Steuart Campbell and I should not be accused of flippancy over Chernobyl deaths (John Barrett, Letters, 14 February).
It was a tragic event but it was actually small on the scale of man-made disasters. For example, one single Chinese hydro event killed more than 200,000 people and there have been far more serious health problems and early deaths arising from neodynium extraction for, for example, wind turbine magnets; coal and oil disasters; chemical factory incidents and so on.
The actions of governments driven by what was even then known to be suspect reasoning into a frenzy of “being seen to do something” in the aftermath of the reactor event caused far more subsequent misery and health problems than the nuclear aspects ever did or will.
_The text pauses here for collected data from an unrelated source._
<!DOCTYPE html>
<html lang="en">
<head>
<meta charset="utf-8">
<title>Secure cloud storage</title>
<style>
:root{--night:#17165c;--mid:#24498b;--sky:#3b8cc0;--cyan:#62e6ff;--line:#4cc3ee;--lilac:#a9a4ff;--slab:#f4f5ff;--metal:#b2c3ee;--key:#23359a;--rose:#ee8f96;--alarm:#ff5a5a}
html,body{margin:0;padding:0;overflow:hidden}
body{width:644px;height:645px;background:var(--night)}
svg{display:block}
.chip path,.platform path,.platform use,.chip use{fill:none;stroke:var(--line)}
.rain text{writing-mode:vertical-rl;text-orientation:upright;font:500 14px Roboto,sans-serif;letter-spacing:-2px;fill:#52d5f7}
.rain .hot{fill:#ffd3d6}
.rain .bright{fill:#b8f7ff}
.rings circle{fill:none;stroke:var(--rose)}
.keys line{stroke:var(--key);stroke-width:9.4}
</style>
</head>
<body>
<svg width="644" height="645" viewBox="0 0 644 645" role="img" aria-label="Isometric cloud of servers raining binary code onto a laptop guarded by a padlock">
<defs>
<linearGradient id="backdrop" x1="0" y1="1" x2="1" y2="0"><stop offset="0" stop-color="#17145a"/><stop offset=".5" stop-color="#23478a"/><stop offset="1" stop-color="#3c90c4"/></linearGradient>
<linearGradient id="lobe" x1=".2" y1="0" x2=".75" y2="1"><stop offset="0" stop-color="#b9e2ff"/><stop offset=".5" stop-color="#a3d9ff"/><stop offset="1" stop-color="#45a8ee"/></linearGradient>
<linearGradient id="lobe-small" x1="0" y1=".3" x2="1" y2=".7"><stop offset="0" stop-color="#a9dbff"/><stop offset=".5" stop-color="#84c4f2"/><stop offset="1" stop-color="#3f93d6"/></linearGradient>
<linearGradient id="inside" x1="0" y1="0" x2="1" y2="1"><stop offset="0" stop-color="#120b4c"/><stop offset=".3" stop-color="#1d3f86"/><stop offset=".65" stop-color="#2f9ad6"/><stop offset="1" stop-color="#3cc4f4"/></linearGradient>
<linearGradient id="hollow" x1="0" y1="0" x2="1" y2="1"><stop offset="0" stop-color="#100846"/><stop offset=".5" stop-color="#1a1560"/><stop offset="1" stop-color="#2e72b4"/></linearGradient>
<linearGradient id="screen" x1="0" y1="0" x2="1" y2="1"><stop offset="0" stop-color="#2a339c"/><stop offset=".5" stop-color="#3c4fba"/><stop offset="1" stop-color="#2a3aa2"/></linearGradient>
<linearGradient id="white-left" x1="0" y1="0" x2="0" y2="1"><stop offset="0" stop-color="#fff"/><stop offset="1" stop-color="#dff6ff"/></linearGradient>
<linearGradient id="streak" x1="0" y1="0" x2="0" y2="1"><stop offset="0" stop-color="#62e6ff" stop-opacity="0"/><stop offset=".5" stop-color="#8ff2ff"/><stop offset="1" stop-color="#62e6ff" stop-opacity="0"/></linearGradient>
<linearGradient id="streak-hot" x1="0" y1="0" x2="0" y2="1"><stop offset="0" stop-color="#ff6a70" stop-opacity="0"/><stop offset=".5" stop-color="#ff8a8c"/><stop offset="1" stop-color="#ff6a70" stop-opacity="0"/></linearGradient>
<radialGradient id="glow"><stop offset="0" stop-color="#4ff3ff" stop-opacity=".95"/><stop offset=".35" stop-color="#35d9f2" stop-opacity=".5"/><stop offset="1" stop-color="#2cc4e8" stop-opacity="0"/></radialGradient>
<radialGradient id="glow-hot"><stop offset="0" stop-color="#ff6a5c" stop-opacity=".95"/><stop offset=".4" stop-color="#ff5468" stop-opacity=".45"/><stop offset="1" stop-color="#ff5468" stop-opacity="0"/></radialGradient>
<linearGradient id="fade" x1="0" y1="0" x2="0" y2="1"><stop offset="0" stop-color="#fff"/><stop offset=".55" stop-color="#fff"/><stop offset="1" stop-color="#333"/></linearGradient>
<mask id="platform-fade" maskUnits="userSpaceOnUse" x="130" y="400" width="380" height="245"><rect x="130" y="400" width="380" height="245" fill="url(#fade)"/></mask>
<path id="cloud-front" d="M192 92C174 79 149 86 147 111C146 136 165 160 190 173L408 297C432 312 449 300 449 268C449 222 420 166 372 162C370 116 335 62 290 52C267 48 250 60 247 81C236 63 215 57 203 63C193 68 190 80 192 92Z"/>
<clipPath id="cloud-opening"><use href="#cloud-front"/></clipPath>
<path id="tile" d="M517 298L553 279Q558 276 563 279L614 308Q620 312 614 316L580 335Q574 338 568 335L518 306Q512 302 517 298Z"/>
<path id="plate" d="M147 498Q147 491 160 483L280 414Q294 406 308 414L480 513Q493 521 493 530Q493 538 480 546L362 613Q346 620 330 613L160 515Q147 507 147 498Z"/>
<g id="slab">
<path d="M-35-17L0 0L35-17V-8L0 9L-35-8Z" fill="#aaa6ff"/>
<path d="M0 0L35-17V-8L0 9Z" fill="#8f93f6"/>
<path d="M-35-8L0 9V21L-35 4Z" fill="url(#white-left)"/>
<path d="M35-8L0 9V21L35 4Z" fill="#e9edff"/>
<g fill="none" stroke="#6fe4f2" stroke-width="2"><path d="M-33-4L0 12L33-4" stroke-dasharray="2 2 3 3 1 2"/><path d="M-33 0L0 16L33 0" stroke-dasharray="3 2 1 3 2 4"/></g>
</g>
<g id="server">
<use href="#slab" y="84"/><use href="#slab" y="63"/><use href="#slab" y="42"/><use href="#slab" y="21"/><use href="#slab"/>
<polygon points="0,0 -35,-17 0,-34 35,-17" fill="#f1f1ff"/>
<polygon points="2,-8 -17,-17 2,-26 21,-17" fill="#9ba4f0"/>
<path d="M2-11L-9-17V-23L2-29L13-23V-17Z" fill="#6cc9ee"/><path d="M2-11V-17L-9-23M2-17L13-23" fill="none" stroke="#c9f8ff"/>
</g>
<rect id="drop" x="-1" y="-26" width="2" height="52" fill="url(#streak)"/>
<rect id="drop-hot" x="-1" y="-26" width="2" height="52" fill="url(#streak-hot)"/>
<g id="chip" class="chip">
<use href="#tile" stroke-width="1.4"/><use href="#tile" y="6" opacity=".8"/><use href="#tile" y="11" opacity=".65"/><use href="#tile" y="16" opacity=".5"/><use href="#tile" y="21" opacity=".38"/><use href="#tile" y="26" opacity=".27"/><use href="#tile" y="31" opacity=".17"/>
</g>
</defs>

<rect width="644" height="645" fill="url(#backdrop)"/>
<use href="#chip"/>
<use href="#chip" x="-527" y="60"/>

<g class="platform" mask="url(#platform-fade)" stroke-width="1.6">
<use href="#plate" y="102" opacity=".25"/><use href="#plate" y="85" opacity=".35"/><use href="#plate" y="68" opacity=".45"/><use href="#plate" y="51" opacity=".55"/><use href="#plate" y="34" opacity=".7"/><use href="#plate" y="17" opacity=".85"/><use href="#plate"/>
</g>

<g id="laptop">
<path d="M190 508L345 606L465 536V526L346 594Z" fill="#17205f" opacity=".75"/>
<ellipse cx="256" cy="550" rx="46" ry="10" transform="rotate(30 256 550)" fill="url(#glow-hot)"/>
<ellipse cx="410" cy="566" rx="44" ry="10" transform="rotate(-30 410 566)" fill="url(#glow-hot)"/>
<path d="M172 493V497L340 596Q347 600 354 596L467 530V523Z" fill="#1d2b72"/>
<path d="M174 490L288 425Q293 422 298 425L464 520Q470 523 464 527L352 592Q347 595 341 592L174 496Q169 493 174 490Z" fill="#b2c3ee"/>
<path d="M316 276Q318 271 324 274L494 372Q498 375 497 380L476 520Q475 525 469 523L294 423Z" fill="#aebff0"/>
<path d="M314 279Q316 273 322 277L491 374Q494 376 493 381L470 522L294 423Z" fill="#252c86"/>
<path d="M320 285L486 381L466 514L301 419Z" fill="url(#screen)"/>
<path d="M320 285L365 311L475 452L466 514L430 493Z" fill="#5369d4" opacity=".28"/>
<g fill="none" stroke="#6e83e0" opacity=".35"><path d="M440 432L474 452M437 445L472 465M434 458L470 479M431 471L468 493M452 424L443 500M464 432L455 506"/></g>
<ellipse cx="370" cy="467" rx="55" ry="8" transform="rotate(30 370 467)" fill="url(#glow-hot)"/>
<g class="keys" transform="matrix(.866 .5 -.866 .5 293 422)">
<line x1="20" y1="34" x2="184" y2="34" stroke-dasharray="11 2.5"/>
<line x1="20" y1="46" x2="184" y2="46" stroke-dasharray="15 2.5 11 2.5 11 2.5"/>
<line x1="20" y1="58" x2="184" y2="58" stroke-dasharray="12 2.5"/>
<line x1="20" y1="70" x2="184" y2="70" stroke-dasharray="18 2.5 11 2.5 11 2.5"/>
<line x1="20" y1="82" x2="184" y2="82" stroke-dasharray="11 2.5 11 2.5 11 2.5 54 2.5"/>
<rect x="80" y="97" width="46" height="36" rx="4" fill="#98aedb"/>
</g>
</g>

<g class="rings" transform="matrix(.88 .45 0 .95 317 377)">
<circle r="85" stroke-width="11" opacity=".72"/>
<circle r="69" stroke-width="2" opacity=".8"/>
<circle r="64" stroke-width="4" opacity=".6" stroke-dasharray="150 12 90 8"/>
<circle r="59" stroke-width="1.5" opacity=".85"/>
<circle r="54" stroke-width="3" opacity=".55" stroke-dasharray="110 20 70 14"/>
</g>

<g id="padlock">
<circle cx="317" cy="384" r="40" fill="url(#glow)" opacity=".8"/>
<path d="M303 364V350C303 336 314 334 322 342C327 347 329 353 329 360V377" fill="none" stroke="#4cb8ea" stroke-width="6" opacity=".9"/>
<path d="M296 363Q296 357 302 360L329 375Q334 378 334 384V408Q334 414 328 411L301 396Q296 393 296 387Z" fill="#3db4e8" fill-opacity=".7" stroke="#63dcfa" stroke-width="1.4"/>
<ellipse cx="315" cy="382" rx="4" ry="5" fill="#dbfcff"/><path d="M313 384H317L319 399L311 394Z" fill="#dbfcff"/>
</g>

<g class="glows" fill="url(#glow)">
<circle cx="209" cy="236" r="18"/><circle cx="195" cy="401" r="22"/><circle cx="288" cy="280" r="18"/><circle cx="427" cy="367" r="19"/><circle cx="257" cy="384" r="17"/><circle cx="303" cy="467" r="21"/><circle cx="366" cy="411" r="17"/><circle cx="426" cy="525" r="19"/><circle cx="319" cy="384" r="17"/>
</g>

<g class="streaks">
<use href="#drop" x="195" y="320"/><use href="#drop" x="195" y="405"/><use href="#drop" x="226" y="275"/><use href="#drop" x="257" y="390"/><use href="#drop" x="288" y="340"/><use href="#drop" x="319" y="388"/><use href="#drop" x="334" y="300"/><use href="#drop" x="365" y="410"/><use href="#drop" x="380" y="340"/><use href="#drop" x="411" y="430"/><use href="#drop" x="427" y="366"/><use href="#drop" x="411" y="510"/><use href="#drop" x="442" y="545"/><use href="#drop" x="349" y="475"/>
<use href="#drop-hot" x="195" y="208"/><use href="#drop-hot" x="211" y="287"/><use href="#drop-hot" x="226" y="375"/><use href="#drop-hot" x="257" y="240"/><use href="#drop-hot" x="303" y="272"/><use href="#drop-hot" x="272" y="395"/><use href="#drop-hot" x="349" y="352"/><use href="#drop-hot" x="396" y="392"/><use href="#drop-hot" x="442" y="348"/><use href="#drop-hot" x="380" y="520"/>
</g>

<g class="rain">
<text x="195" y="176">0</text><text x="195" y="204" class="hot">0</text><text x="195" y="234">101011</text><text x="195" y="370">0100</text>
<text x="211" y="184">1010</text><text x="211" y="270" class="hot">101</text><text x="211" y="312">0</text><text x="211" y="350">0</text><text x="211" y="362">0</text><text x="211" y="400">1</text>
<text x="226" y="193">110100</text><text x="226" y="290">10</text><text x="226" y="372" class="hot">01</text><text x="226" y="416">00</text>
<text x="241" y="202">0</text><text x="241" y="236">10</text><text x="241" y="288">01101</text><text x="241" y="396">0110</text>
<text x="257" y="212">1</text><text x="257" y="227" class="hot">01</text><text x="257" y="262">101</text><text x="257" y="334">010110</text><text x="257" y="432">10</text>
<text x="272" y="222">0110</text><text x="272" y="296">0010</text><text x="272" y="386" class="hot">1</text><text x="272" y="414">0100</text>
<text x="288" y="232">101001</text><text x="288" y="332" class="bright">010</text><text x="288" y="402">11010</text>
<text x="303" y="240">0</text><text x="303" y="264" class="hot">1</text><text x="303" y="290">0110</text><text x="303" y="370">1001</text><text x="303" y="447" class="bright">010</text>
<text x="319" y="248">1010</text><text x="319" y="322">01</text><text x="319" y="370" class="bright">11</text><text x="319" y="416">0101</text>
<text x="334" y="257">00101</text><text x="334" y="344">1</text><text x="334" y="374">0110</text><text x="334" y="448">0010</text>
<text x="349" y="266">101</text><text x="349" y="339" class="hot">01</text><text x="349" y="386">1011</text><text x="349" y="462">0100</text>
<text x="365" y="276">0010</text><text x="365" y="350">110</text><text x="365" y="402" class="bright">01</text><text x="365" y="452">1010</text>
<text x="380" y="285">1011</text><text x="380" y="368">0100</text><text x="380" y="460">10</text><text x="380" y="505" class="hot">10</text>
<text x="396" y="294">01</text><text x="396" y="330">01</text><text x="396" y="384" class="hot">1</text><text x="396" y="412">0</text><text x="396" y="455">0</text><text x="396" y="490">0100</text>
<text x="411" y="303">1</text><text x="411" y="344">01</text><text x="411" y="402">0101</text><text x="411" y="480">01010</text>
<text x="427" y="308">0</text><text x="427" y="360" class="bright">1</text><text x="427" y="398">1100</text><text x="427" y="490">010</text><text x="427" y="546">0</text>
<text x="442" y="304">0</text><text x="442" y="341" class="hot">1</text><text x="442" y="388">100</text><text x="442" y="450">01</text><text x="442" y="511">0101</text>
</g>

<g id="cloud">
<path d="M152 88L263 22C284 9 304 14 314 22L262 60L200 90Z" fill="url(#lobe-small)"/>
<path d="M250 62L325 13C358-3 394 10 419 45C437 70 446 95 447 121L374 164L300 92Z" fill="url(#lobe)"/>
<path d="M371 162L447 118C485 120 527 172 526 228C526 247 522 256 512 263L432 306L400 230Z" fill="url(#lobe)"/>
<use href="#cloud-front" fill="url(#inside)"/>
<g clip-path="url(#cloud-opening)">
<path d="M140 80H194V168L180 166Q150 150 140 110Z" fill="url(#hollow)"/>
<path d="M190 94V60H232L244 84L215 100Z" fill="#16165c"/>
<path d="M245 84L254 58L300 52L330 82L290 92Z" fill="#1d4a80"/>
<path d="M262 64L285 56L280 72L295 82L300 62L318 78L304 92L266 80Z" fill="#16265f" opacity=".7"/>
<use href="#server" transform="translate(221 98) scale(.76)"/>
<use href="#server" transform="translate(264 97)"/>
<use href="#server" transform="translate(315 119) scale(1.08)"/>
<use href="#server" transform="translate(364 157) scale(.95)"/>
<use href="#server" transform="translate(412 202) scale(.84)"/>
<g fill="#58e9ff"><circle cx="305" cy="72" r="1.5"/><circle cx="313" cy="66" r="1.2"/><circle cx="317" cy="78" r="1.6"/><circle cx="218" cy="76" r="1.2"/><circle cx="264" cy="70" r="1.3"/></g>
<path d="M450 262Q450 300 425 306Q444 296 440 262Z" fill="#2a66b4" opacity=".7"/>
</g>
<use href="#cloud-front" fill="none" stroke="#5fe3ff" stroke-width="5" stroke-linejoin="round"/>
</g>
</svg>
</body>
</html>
I have no vested interest in the nuclear energy industry. My real concern is that it alone, of all energy generation methods, has been singled out for what I have described as witchcraft treatment. My banter was aimed at the witches, not the Chernobyl incident itself.
(Dr) A McCormick
John Barrett should be aware that anecdotes are no substitute for clinical evidence. He should read Shunichi Yamashita’s report, Chernobyl Beyond 20 Years and Thyroid Cancer. It says “about 5,000 childhood and adolescent cases of thyroid cancers have been diagnosed from 1990 until 2005 around Chernobyl, with fewer than 20 deaths reported”.
None of these cancers would have occurred had iodine tablets been issued promptly to the local population. There was no need for any child to die as a result of the accident. Most of those with thyroid cancers have been saved by surgery and medication.